Stalking isn't cool — even on Christmas.

4. The boom box.

If a delusional ex-lover has ever shown up at your window in the middle of the night with a boom box, you can thank Cameron Crowe. Crowe's 1989 classic "Say Anything" — adapted from a novel by Nick Hornby — taught generations of men that women want nothing more than to be awakened by Peter Gabriel’s “In Your Eyes” — or whatever song was playing the first time they had sex.

Lloyd Dobler (John Cusack) does just this and refuses to leave when Diane Court (Ione Skye) tells him to.

5. Hiring a private detective to track down a person from your past.

It's truly amazing how many movies and TV shows suggest that tracking down a high school crush and interrupting her adult life is a perfectly normal way to begin a relationship.

In "There's Something About Mary," Ted (Ben Stiller) hires a P.I. to find his high school crush, Mary (Cameron Diaz), 13 years after he last saw her.

It's perfectly natural to Google or Facebook-search the odd old flame or adolescent crush out of curiosity, but Ted goes more than a little overboard.

Female stalkers also get their due.

Not all of Hollywood's creepy romance contingent is made up of men. Some female stalkers — such as Audrey Tautou in "Amélie" and Audrey Hepburn in "Love in the Afternoon" — get the romantic comedy treatment.

Still, it's more common for female stalkers to be depicted in a menacing way than their male counterparts. In popular movies such as "Horrible Bosses," "Swimfan," and "The Crush," women who obsessively pursue their love interests turn violent when things don't pan out.

The aggressive-yet-lovable male hero who won't take no for an answer is a fixture of rom-coms. Female stalkers turn up more frequently in thrillers and absurdist comedies: They are shown as being hypersexualized and characterized as terrifying or mentally unstable.

15 percent of women experience stalking during their lifetimes.

Stalking is a crime under federal law and the laws of 50 states, the District of Columbia, and the U.S. territories. Some 7.5 million people are stalked each year in the United States, according to a fact sheet published by the National Center for Victims of Crime, which was updated in January 2015.

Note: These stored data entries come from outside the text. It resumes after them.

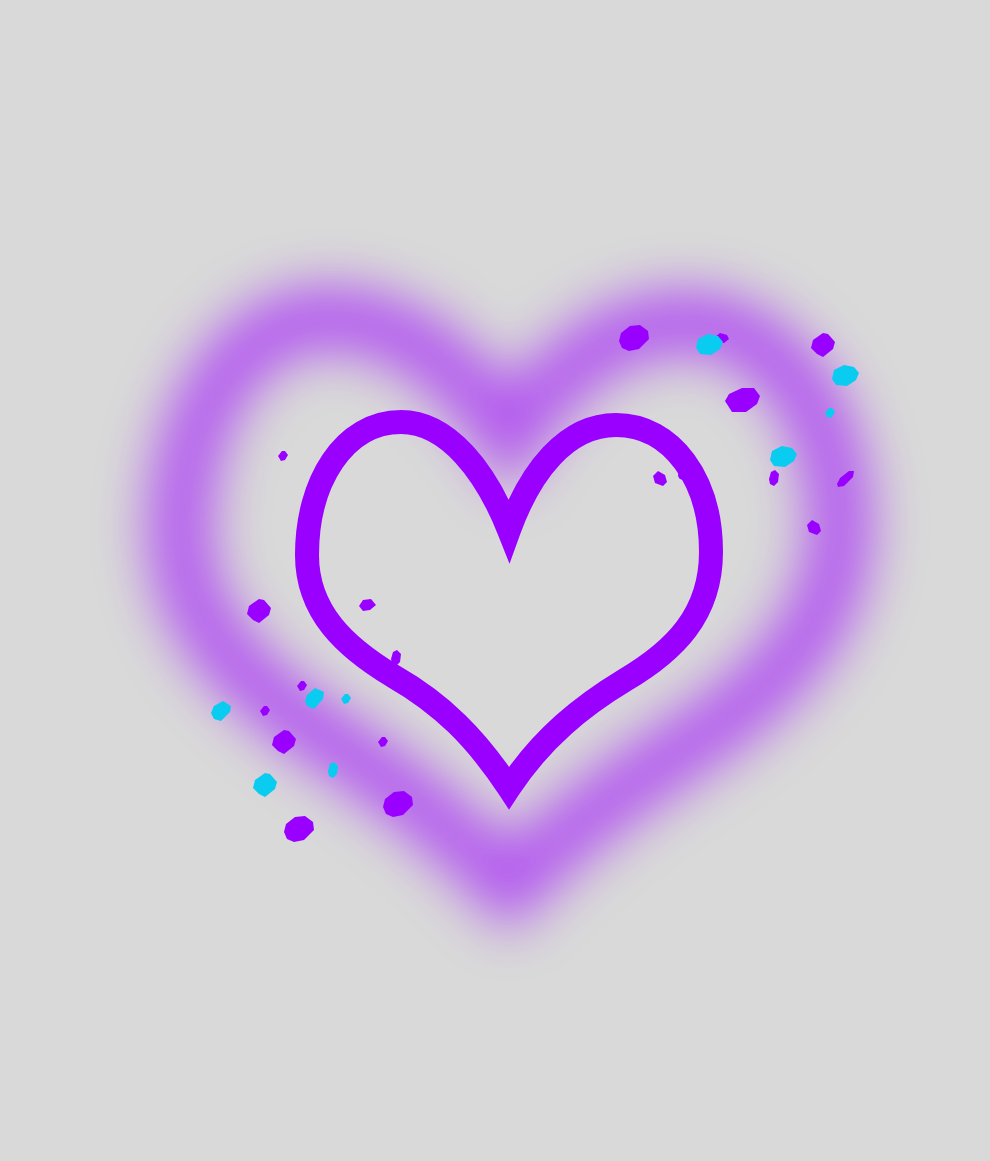
<!DOCTYPE html>
<html lang="en">
<head>
<meta charset="utf-8">
<title>Glowing heart</title>
<style>
  :root {
    --backdrop: #d9d9d9;
    --violet: #9900ff;
    --cyan: #0accf0;
  }
  html, body { margin: 0; background: var(--backdrop); overflow: hidden; }
  .artwork { display: block; width: 990px; height: 1161px; }
  .glow, .outline { fill: none; stroke: var(--violet); stroke-miterlimit: 6; }
  .glow { stroke-width: 62; opacity: .6; }
  .outline { stroke-width: 24; }
  .violet-flecks { fill: var(--violet); }
  .cyan-flecks { fill: var(--cyan); }
</style>
</head>
<body>
<svg class="artwork" viewBox="0 0 990 1161" role="img" aria-label="Violet heart outline with a soft glow and confetti flecks">
  <defs>
    <filter id="soft" filterUnits="userSpaceOnUse" x="0" y="100" width="990" height="1000" color-interpolation-filters="sRGB">
      <feGaussianBlur stdDeviation="26"/>
    </filter>
    <polygon id="chip" points="-15,3 -13,-5 -4,-12 6,-13 14,-7 15,1 5,11 -5,13 -12,10"/>
    <polygon id="gem" points="-12,3 -10,-5 0,-12 5,-11 12,-3 10,4 0,12 -6,9"/>
    <polygon id="leaf" points="-13,3 -11,-6 -1,-11 9,-9 14,-3 11,4 2,10 -9,9"/>
    <polygon id="dot" points="-5,0 -1,-5 2,-5 5,-1 2,4 -2,5"/>
    <polygon id="drop" points="-5,1 -3,-6 1,-8 5,-4 4,4 0,8 -4,6"/>
    <polygon id="bead" points="-7,-3 -2,-8 5,-4 7,3 3,7 -5,4"/>
  </defs>

  <rect width="990" height="1161" fill="var(--backdrop)"/>

  <g filter="url(#soft)">
    <path class="glow" d="M509 438C468 378 410 318 327 318C240 318 180 416 180 530C180 624 248 684 322 735C395 782 452 828 509 887C566 828 620 790 692 742C772 690 840 622 840 525C840 412 772 322 687 322C608 322 550 378 509 438Z"/>
  </g>

  <path class="outline" d="M509 530C486 472 448 422 401 422C344 422 307 482 307 555C307 612 345 647 393 676C442 704 476 738 509 788C542 738 582 706 625 680C674 651 711 615 711 552C711 480 672 425 616 425C566 425 530 472 509 530Z"/>

  <g class="violet-flecks">
    <use href="#chip" x="634" y="338"/>
    <use href="#chip" x="398" y="804"/>
    <use href="#chip" x="299" y="829"/>
    <polygon points="725,401 729,394 742,388 754,388 760,396 757,404 746,412 732,412"/>
    <use href="#gem" x="823" y="345"/>
    <use href="#gem" x="259" y="611"/>
    <use href="#gem" x="284" y="742"/>
    <polygon points="715,337 720,333 727,335 729,339 724,343 717,343"/>
    <polygon points="837,484 840,478 849,471 854,471 853,477 844,486 838,487"/>
    <use href="#bead" x="660" y="479"/>
    <use href="#bead" x="814" y="528"/>
    <polygon points="359,606 363,600 371,599 376,605 370,610 363,611"/>
    <use href="#drop" x="774" y="478"/>
    <use href="#drop" x="396" y="658"/>
    <use href="#dot" x="283" y="456"/>
    <use href="#dot" x="302" y="686"/>
    <use href="#dot" x="265" y="711"/>
    <use href="#dot" x="383" y="742"/>
    <circle cx="683" cy="475" r="5"/>
  </g>

  <g class="cyan-flecks">
    <use href="#leaf" x="709" y="345"/>
    <use href="#leaf" x="845" y="376"/>
    <use href="#leaf" x="783" y="457"/>
    <use href="#gem" x="265" y="785"/>
    <polygon points="211,713 214,706 223,701 231,706 230,712 221,721 214,719"/>
    <polygon points="305,701 307,695 315,688 324,692 323,699 314,709 307,706"/>
    <use href="#drop" x="333" y="770"/>
    <use href="#dot" x="830" y="413"/>
    <use href="#dot" x="346" y="699"/>
  </g>
</svg>
</body>
</html>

About 6 percent of men and 15 percent of women "have experienced stalking victimization at some point during their lifetime, in which they felt very fearful or believed that they or someone close to them would be harmed or killed," the National Center for Victims of Crime reported:

• 46 percent of stalking victims fear not knowing what will happen next.

• 29 percent of stalking victims fear the stalking will never stop.

• One in eight employed stalking victims loses time from work as a result of their victimization, and more than half lose five days of work or more.

• One in seven stalking victims moves as a result of their victimization.

• The prevalence of anxiety, insomnia, social dysfunction, and severe depression is much higher among stalking victims than the general population, especially if the stalking involves being followed or having one’s property destroyed.

About 44 percent of male victims and 61 percent of female ones reported being stalked by an intimate partner, according to the report.

You can learn more about stalking laws, victimization, and resources at the National Center for Victims of Crime.